On August 14th, a man attempted to assault a dog walker in the U.K. village of Maidenhead. According to the dog walker, she was strolling along a footpath when a man began to follow her. Although she tried to move away, he eventually caught up to her and tried to lift her sweater. Thankfully, before he could go any further, the dog walker screamed — and the man scampered off into the night.

Naturally, something like this is very serious. That’s why the good people of the Thames Valley Police have put out a composite image of the man in question to help people identify him and bring him to justice.

Oh. Oh, God.

Let’s break this down. The man we’re looking for has eyes the size of an anime character and the general build of a Nintendo Mii. He also has gone for the bold fashion look of wearing a statement tan hat with a black hoodie. Given the size of the bags under his eyes, I would guess that he hasn’t slept in 10, maybe 12 weeks.

So how did this happen? According to the police department, this is what is called an “E-FIT,” or “Electronic Facial Identification Technique.” Police stations describe the process as incredibly complicated and in-depth, using state-of-the-art technology to create a composite of what a subject might actually look like.

But what the technology actually is, is just a cut-and-paste arts and crafts project. You answer a bunch of questions for an officer.

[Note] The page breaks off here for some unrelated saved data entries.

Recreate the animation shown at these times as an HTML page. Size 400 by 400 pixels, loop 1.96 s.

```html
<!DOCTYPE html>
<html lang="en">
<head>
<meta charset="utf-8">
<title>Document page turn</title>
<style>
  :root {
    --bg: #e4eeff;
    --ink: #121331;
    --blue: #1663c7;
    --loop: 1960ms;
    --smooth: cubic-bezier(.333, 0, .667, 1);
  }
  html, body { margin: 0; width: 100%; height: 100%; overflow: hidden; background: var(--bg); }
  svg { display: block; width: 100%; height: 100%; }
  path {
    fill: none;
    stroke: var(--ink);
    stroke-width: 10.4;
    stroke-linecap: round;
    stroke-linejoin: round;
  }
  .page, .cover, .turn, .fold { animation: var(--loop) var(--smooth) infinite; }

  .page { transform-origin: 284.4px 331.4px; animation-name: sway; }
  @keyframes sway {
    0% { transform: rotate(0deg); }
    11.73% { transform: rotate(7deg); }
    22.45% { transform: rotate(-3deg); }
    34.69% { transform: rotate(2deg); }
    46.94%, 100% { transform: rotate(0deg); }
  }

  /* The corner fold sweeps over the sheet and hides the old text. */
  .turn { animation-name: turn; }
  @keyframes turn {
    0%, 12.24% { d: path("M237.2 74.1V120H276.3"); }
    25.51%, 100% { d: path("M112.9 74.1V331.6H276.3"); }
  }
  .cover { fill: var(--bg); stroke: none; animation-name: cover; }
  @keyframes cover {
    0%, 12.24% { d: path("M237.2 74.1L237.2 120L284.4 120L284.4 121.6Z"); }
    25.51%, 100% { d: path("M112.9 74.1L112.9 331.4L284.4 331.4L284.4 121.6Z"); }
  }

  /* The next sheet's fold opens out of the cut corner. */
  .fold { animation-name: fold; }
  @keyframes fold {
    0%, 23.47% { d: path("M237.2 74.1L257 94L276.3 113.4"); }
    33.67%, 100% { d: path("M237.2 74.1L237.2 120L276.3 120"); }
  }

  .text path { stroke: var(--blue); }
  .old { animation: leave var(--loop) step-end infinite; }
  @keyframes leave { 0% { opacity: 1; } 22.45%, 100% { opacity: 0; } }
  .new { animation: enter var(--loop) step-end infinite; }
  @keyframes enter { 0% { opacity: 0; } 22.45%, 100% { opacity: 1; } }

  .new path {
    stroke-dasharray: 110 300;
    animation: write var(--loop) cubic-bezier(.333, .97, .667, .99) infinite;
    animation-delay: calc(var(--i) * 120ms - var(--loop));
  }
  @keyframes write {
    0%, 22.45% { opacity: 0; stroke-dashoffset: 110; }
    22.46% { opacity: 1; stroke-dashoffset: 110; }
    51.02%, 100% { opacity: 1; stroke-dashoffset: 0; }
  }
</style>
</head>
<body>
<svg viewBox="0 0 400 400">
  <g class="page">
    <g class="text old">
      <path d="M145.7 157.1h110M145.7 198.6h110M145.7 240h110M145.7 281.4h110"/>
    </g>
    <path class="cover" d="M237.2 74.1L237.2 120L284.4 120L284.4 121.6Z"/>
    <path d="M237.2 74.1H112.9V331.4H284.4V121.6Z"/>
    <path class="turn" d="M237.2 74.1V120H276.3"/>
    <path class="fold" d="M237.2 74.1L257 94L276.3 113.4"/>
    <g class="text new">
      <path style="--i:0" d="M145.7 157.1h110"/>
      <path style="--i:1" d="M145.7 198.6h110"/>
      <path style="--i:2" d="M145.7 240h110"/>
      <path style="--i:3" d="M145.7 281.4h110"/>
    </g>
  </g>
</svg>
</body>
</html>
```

Then, a computer puts together a bunch of images of face parts in a vague approximation of your description. After that, you look at the results and say which one looks most like the suspect. Repeat this a few more times, and boom, you’ve got someone who looks like an NPC on a scratched PS2 disc.

Maybe this is just a bad example. After all, police sketch artists are famously bad at depicting suspects — maybe this is better! To figure that out, Conor Gogarty of Gloucestershire Live described his long-time colleague to an officer wielding an E-FIT program. The resulting image only gave a vague likeness of his friend. Gogarty generously rated the image a 7.5 out of 10 — at which point he was told by an officer that even a 6 would often be seen as a success.

All that said, if you see a man looking like this walking around Maidenhead, you know who to call — a psychiatrist.